We present striking evidence of supra-competitive pricing of debtor-in-possession (DIP) loans obtained by large firms filing for Chapter 11 bankruptcy. Fully collateralized and with super-priority and strong covenants, these loans are effectively near-risk-free: Over the past three decades, all but one DIP loan were fully repaid (principal and interest). Nonetheless, the average loan spread is a whopping 600 basis points, which is 70% higher than the average spread on high-risk leveraged loans obtained by the same firms three years prior to Chapter 11 filing. Equally surprising, the rent extraction in DIP loans is no lower for new (non-prepetition) lenders - hedge funds or private equity funds in particular - which is when lender competition ought to be at its strongest. Junior claimants often contest DIP-loan terms in court - but apparently to little avail.

Going Bankrupt in China

Bo Li
Tsinghua University
Jacopo Ponticelli
Northwestern University

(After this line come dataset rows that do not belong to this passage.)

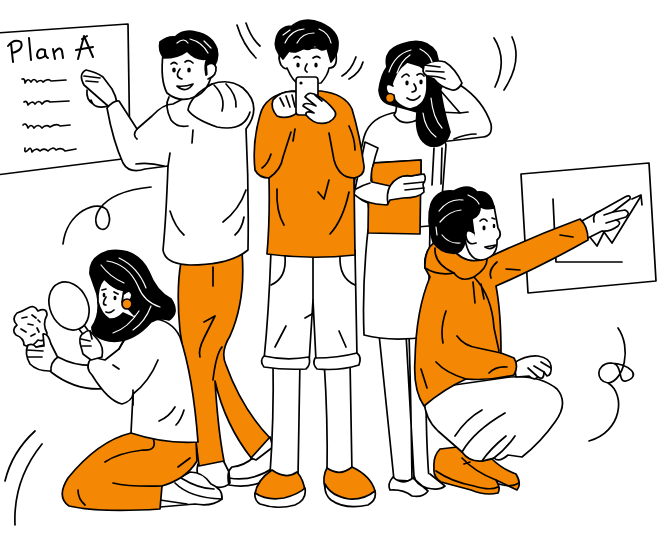
<!DOCTYPE html>
<html lang="en">
<head>
<meta charset="utf-8">
<title>Team planning illustration</title>
<style>
:root { --ink: #000; --paper: #fff; --orange: #f48704; }
html, body { margin: 0; background: var(--paper); overflow: hidden; }
svg { display: block; width: 657px; height: 535px; fill: none; stroke: var(--ink); stroke-width: 1.7; stroke-linecap: round; stroke-linejoin: round; }
.white { fill: var(--paper); }
.orange { fill: var(--orange); }
.black { fill: var(--ink); }
.dot { fill: var(--ink); stroke: none; }
.shine { stroke: var(--paper); stroke-width: 1.2; }
.lettering { stroke-width: 2; }
</style>
</head>
<body>
<svg viewBox="0 0 657 535" role="img" aria-label="Five people looking, pointing and planning together">

<g id="plan-board">
  <path class="white" d="M-4 33L128 24L130 158L-4 175Z"/>
  <g class="lettering" role="img" aria-label="Plan A">
    <path d="M11 43L13 62M8 46Q14 38 21 42Q24 50 12 53M29 38L31 60M45 50Q38 47 37 55Q38 61 45 56L45 50Q45 57 48 58M53 49L55 59M54 53Q60 45 62 51L63 58M78 59L84 36L93 57M76 50L93 47M82 39L87 36"/>
  </g>
  <path d="M22 79Q25 78 25 83Q28 77 31 82Q34 77 37 82Q41 79 43 82Q48 78 51 81L66 80"/>
  <path d="M24 102Q27 100 28 105Q32 100 35 104Q39 99 42 104Q46 99 50 102L69 101"/>
  <path d="M23 125Q26 122 28 128Q31 123 34 128Q38 123 42 128Q46 124 50 127Q57 123 60 126L70 125"/>
  <path d="M25 148Q24 154 28 150Q31 146 32 152Q36 147 40 151Q44 147 48 151Q53 146 56 150Q62 147 65 151L76 149"/>
</g>

<g id="chart-board">
  <path class="white" d="M521 174L649 163L656 281L528 293Z"/>
  <path d="M553 199L556 262L622 262M561 250L585 231L597 246L604 232L612 243L641 196M632 199L641 195L642 205"/>
</g>

<g id="motion-marks">
  <path d="M237 25Q243 45 256 58M246 23Q251 38 260 46M342 76Q351 71 356 57M349 79Q360 73 363 62M494 38Q508 60 495 87M512 37Q523 61 504 90"/>
  <path d="M63 244C67 211 98 199 107 210C113 222 107 231 101 229C90 225 92 193 151 187"/>
  <path d="M618 328C632 348 624 381 608 383C595 381 596 364 610 363C630 364 642 376 626 381C617 383 624 364 611 363M608 383C626 394 622 432 589 441"/>
  <path d="M35 431Q12 452 5 481M42 444Q13 480 15 525"/>
</g>

<g id="hoodie-man">
  <path class="white" d="M198 464Q194 479 207 484Q222 491 230 483L229 472L223 460ZM254 457Q244 466 232 467Q226 472 229 485Q250 489 272 478Q277 466 272 444Z"/>
  <path d="M229 478Q252 482 273 468"/>
  <path class="orange" d="M181 262L242 252Q246 300 230 336Q220 352 226 365Q242 409 270 438L252 459Q225 425 215 381Q218 430 224 461L199 466Q191 400 180 331Q176 290 181 262Z"/>
  <path class="white" d="M270 437L273 447L256 460L251 458Z"/>
  <path d="M204 322L215 316L204 338Q198 350 200 357M213 380Q216 354 222 347M213 267L213 286"/>
  <path class="white" d="M108 106L84 85Q78 74 86 70Q96 72 103 77L112 89Q116 96 117 103Z"/>
  <path d="M86 81L98 82M93 104Q86 100 87 90M84 76L100 78M108 106Q94 110 91 100"/>
  <path class="white" d="M173 104Q163 104 152 116L137 129L119 101Q114 100 107 108Q113 141 123 163Q129 174 145 169L168 166Q166 220 163 250Q165 264 190 265Q230 265 248 250Q249 190 246 129Q263 106 243 88Q229 78 212 84Z"/>
  <path class="white" d="M163 54Q160 80 167 93Q180 104 197 96Q213 87 212 63L209 45L171 44Z"/>
  <path d="M212 84Q190 96 188 110Q194 119 217 127Q244 132 250 112M169 97Q164 106 171 120Q177 128 188 126M137 129Q132 135 137 139M168 166L170 153M164 166Q148 162 136 164M170 211Q175 227 184 235M246 190Q239 210 223 222M244 217Q242 229 235 235M193 130L192 143M214 85Q226 97 222 111M226 84Q237 95 236 107"/>
  <path class="black" d="M164 58Q158 51 160 42Q168 36 175 37Q183 29 196 32Q212 35 217 49Q220 61 210 72L206 75Q204 65 207 59Q196 61 187 51Q178 58 164 58Z"/>
  <path class="white" d="M207 65Q213 61 216 67Q217 76 208 79"/>
  <path d="M171 64Q174 61 177 64M185 62Q189 59 193 63M180 69Q174 77 182 79M177 86Q186 94 193 84Q185 87 177 86Z"/>
  <ellipse class="dot" cx="174" cy="70" rx="1.8" ry="2.6"/><ellipse class="dot" cx="189" cy="70" rx="1.8" ry="2.6"/>
  <path class="shine" d="M190 39Q202 42 208 53M177 43Q184 37 188 43M204 41L211 48"/>
</g>

<g id="forehead-woman">
  <path class="white" d="M379 334L394 480L412 481Q411 400 409 334ZM406 334L414 477L429 479Q425 430 426 334Z"/>
  <path class="white" d="M393 477Q387 484 390 490Q403 489 412 496Q423 498 428 491L413 478Q402 486 393 477ZM414 476Q416 485 427 488Q439 491 445 486L430 474"/>
  <path class="white" d="M368 230Q362 285 364 335Q390 342 428 337L430 225Z"/>
  <path class="white" d="M446 80L460 85Q483 100 491 124Q493 136 483 137L440 142L438 112L460 113L440 90Z"/>
  <path d="M460 113L468 112M454 139Q466 134 476 134"/>
  <path class="white" d="M398 112Q370 116 364 137Q357 165 354 184Q354 198 368 203L372 231L440 225L446 145Q440 120 419 112Z"/>
  <path class="white" d="M394 96Q399 108 394 115Q402 128 419 119L417 106Z"/>
  <path class="black" d="M379 90Q381 75 387 67Q383 50 402 44Q425 36 436 52Q442 72 440 86Q442 105 450 132Q446 148 430 146Q414 140 417 112L392 105Q380 103 379 90Z"/>
  <path class="white" d="M407 62Q393 72 391 90Q394 106 410 109Q428 106 427 84Q428 70 420 66Z"/>
  <path class="white" d="M424 65Q435 59 445 62Q455 68 462 83Q458 91 452 90Q440 87 434 79Q424 76 423 71Z"/>
  <path d="M426 71L444 72M428 76Q438 76 445 79M424 65L440 67"/>
  <path d="M402 77Q406 72 409 76M417 75Q421 72 424 76M414 84Q419 91 412 92M407 98Q414 103 420 96"/>
  <ellipse class="dot" cx="407" cy="83" rx="1.7" ry="2.4"/><ellipse class="dot" cx="421" cy="82" rx="1.7" ry="2.4"/>
  <path class="white" d="M393 86Q386 82 386 88Q387 96 394 95"/>
  <circle class="orange" cx="390" cy="98" r="4.5"/>
  <path class="shine" d="M389 72Q395 54 411 50M397 73Q401 61 410 55M423 113Q425 129 436 137M431 98Q433 118 442 128M420 49Q430 54 432 62"/>
  <path class="orange" d="M369 163L421 160L420 234L368 233Z"/>
  <path class="white" d="M378 148Q372 165 371 181L390 185Q398 174 411 176L424 174Q427 179 423 184L424 192Q419 198 403 198L390 200L387 205Q364 204 354 194L365 142Z"/>
  <path class="orange" d="M374 163L421 160L421 174L411 176Q398 174 390 186L372 182Q370 172 374 163Z"/>
  <path d="M404 184L424 182M405 190L424 188M390 186Q386 194 388 204M356 189Q363 185 370 183M434 148L432 185M442 148L441 184"/>
</g>

<g id="phone-man">
  <path class="white" d="M273 360Q274 420 270 474L298 477L300 360ZM324 360Q328 420 327 474L352 474L350 360Z"/>
  <path class="orange" d="M272 470Q257 480 255 494Q256 505 276 507Q299 506 305 492Q304 480 297 472Q286 480 272 470ZM327 468Q322 477 325 488Q331 503 355 504Q374 502 375 491Q371 476 352 467Q340 477 327 468Z"/>
  <path class="white" d="M255 493Q267 501 284 498Q299 494 305 488Q307 500 295 505Q277 510 260 504Q254 500 255 493ZM325 484Q331 496 349 499Q364 500 375 491Q377 500 368 505Q345 510 331 500Q324 494 325 484Z"/>
  <path class="white" d="M271 250Q269 310 264 360L309 363L313 300L316 361L357 357Q356 300 355 250Z"/>
  <path class="white" d="M264 356Q286 361 309 357Q311 365 306 369Q283 370 264 367Q259 361 264 356ZM315 358Q338 358 357 353Q362 357 359 365Q340 371 317 369Q312 364 315 358Z"/>
  <path d="M313 300L313 276M285 256Q287 278 271 285M340 256Q339 278 355 285M275 347L286 326M346 347L339 331M305 318L312 314M313 256L313 280"/>
  <path class="orange" d="M292 91Q265 95 260 115Q252 143 255 170Q259 178 269 178Q270 220 267 254Q310 260 355 255L354 178Q365 176 364 166Q360 136 352 109Q345 94 321 91Z"/>
  <path d="M269 178Q281 170 283 157L291 132M354 178Q339 178 334 160L329 133M277 189Q276 212 284 225M349 192Q343 220 330 234M318 192L324 199L329 180M262 168Q268 164 271 154M349 126Q355 139 355 150M293 141L295 129"/>
  <path class="white" d="M284 50Q276 54 281 65Q285 70 287 68Q293 82 299 84L321 83Q328 75 329 68Q338 68 336 54L329 47Z"/>
  <path class="black" d="M283 59Q273 49 276 39Q279 26 292 26Q304 16 321 23Q339 31 338 45Q338 54 331 62L327 48Q321 53 315 45Q309 52 304 48Q295 54 289 51Z"/>
  <path class="shine" d="M285 43Q291 30 304 29M297 43Q302 33 314 33M319 29Q329 33 331 43M283 35L290 30"/>
  <path d="M294 58Q297 55 300 58M313 58Q317 55 320 58M307 64Q303 70 307 72"/>
  <ellipse class="dot" cx="298" cy="65" rx="1.7" ry="2.5"/><ellipse class="dot" cx="316" cy="65" rx="1.7" ry="2.5"/>
  <path class="white" d="M299 92Q282 89 273 100Q270 108 277 116Q287 120 297 113Z"/>
  <path d="M280 98L284 106M286 96L290 107M292 95L295 107"/>
  <rect class="white" x="296" y="77" width="22" height="38" rx="3"/>
  <circle class="dot" cx="301" cy="83" r="1.6"/>
  <path class="white" d="M318 96Q309 90 305 97L316 106Q304 101 303 106L314 113Q305 110 306 115Q316 127 329 122Q339 116 334 110Q327 101 318 96Z"/>
  <path d="M315 95L322 101"/>
</g>

<g id="magnifier-woman">
  <path class="white" d="M160 486Q175 481 190 472Q203 472 211 484Q223 489 222 499Q212 507 195 504L160 507Z"/>
  <path d="M175 483Q190 498 222 499M181 478Q199 489 214 489M160 500L187 504"/>
  <path class="orange" d="M131 433Q98 441 68 478Q56 497 69 506Q100 513 160 509L162 486Q186 479 197 461L196 440Z"/>
  <path d="M162 486Q130 487 113 483M153 438Q158 451 143 450Q118 453 105 462M78 490Q78 499 85 505M178 467L190 458"/>
  <path class="white" d="M17 313Q23 311 28 308Q34 304 38 311Q47 307 47 315Q42 324 47 333Q46 343 38 340Q31 349 24 345Q24 338 16 335Q11 330 17 325Q11 319 17 313Z"/>
  <path d="M22 318L27 317M32 315L36 318M28 324L33 325M21 329L26 332M37 328L39 332M31 336L35 334M38 320L40 322"/>
  <path class="white" d="M28 345Q33 343 36 347L44 345L43 334Q48 333 51 344L57 356L61 362Q57 372 49 371Q37 371 30 364Q24 353 28 345Z"/>
  <path d="M27 350L43 351M28 357L42 357M36 347L44 346"/>
  <path class="white" d="M58 357Q80 369 106 364L110 388Q78 393 51 372Q50 362 58 357Z"/>
  <path class="white" d="M151 318Q129 328 119 349L105 360L92 357Q84 367 92 375Q108 401 122 404Q132 401 133 394L131 433Q164 444 198 442Q193 376 180 337Q172 320 151 318Z"/>
  <path d="M133 394Q149 382 158 360M119 349L126 337M133 405L133 390M175 407Q169 417 159 421M184 410Q181 420 176 425M113 365L119 369"/>
  <path class="black" d="M90 274Q89 257 108 251Q137 247 149 272Q156 291 171 299Q180 313 169 320Q159 317 151 322Q132 344 109 341Q91 337 92 327Q101 314 97 294Z"/>
  <path class="white" d="M104 279Q97 287 98 302Q101 314 109 319Q117 320 123 313L136 319L135 290Q119 294 104 279Z"/>
  <path class="black" d="M104 278Q116 292 124 289L122 302L134 315L143 300L137 280Z"/>
  <path class="white" d="M124 294Q130 288 132 295Q131 303 123 303"/>
  <circle class="orange" cx="127" cy="304" r="5"/>
  <path d="M102 290L106 289M114 292L118 294M106 297Q101 305 106 305M106 312Q110 314 114 310"/>
  <ellipse class="dot" cx="104" cy="295" rx="1.4" ry="2.2"/><ellipse class="dot" cx="115" cy="298" rx="1.5" ry="2.3"/>
  <path class="shine" d="M107 261Q128 264 138 286Q144 302 160 307M119 258Q138 267 146 288M101 265Q110 277 124 283M139 311Q128 328 113 333M151 306Q145 322 133 330"/>
  <path class="white" d="M79 329L94 349L99 345L84 325Z"/>
  <ellipse class="white" cx="69" cy="306" rx="19" ry="25" transform="rotate(-24 69 306)"/>
  <path class="white" d="M84 333Q79 335 80 343L83 354L91 360L102 357Q104 347 98 340L90 331Q87 330 84 333Z"/>
  <path d="M81 339L90 341M82 346L91 346M90 331L92 339"/>
</g>

<g id="pointing-man">
  <path class="white" d="M580 222L600 211L625 197Q631 194 630 199L613 212L625 210Q631 213 626 217L616 220Q622 222 618 226Q610 232 602 231L588 238Z"/>
  <path d="M613 212L604 215M616 220L606 223M600 211Q592 213 594 222"/>
  <path class="orange" d="M440 449Q433 456 434 468Q433 477 441 482L471 490Q485 496 498 493Q501 488 496 480L517 490Q522 484 516 474Q502 469 492 459L466 446Z"/>
  <path d="M436 471Q452 482 474 486Q490 491 498 487M462 458Q475 472 496 480M492 459L483 461M499 484Q511 488 519 483M464 464L470 462"/>
  <path class="white" d="M424 400Q425 419 438 431L462 452Q469 462 482 461L494 458Q499 463 508 455L522 457Q541 442 555 422Q569 403 557 389Q540 375 510 377L447 386Z"/>
  <path d="M462 452Q474 431 505 413M482 461Q490 449 506 436M494 458Q506 449 515 436M455 436Q466 419 482 410"/>
  <path class="white" d="M514 363Q526 355 538 356Q550 358 551 366Q552 375 547 376L544 372Q544 381 538 377Q534 381 529 376L516 377Z"/>
  <path d="M534 366L544 372M528 368L538 377M541 362L551 368"/>
  <path class="orange" d="M439 240Q423 248 425 268L430 277Q416 310 415 360Q413 390 424 406Q444 389 466 379Q490 381 514 375Q519 366 514 358L501 353Q501 312 496 286Q540 267 588 240Q588 226 580 219Q534 236 487 258L468 262Z"/>
  <path class="orange" d="M439 240Q424 246 425 268Q438 276 454 273Q461 283 474 277Q488 268 487 258Q474 264 461 257Z"/>
  <path d="M454 273Q434 264 435 248M474 277Q492 296 494 328L499 351M501 353L478 348Q464 346 457 336M466 379Q446 373 436 362M473 282L475 303M481 284L484 299M446 311Q440 328 443 343M421 369L427 388M560 235L573 237M506 269L520 270M489 373Q496 366 507 367M497 262Q488 270 491 278"/>
  <path class="white" d="M467 222Q462 238 469 252Q475 263 486 259Q498 255 497 240Q503 235 498 228L494 206L473 208Z"/>
  <path class="black" d="M433 242Q426 220 431 204Q437 189 454 191Q469 183 477 192Q491 190 494 208Q485 210 480 206Q481 215 472 219L474 235Q466 230 465 242Q462 255 451 253Q440 252 433 242Z"/>
  <path class="white" d="M474 233Q465 227 466 237Q468 246 476 243"/>
  <path class="shine" d="M439 211Q449 198 463 200M440 222Q449 211 461 210M442 235Q449 244 460 243M468 195Q477 199 479 204M436 227L437 235"/>
  <path d="M480 221Q484 217 487 221M492 218L495 219M485 247Q491 251 496 245Q490 246 485 247"/>
  <ellipse class="dot" cx="484" cy="228" rx="1.6" ry="2.4"/><ellipse class="dot" cx="494" cy="226" rx="1.3" ry="2.2"/>
</g>
</svg>
</body>
</html>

This paper investigates how legal reforms affect judicial outcomes and credit markets
by studying the introduction of courts specialized in bankruptcy in China. We
construct a new case-level data set on corporate bankruptcy filings and exploit the
staggered introduction of specialized courts across Chinese cities. Specialized courts
are run by bankruptcy professionals that are less likely to be under the influence
of local governments. We find that cases filed in cities that introduced specialized
courts are assigned to more experienced, better trained judges, and reach resolution
faster. Specialization increases the number of bankruptcy filings and the share of
state-owned firms filing for bankruptcy. Cities that introduced specialized courts
experienced a decrease in the share of "zombie" firms and an increase in average
product of capital of local firms. State-owned firms operating under specialized
courts experienced a decrease in the size of new bank loans, lower access to new
loans, and lower investment in physical capital. These results have important policy
implications in light of the recent increase in insolvency that followed China's debt
David C. Smith
University of Virginia
Sergei Davydenko
University of Toronto
Sandeep Dahiya
Georgetown University
Haitian Lu
Hong Kong Polytechnic University
JEL Classifications
  • G3 - Corporate Finance and Governance
  • K2 - Regulation and Business Law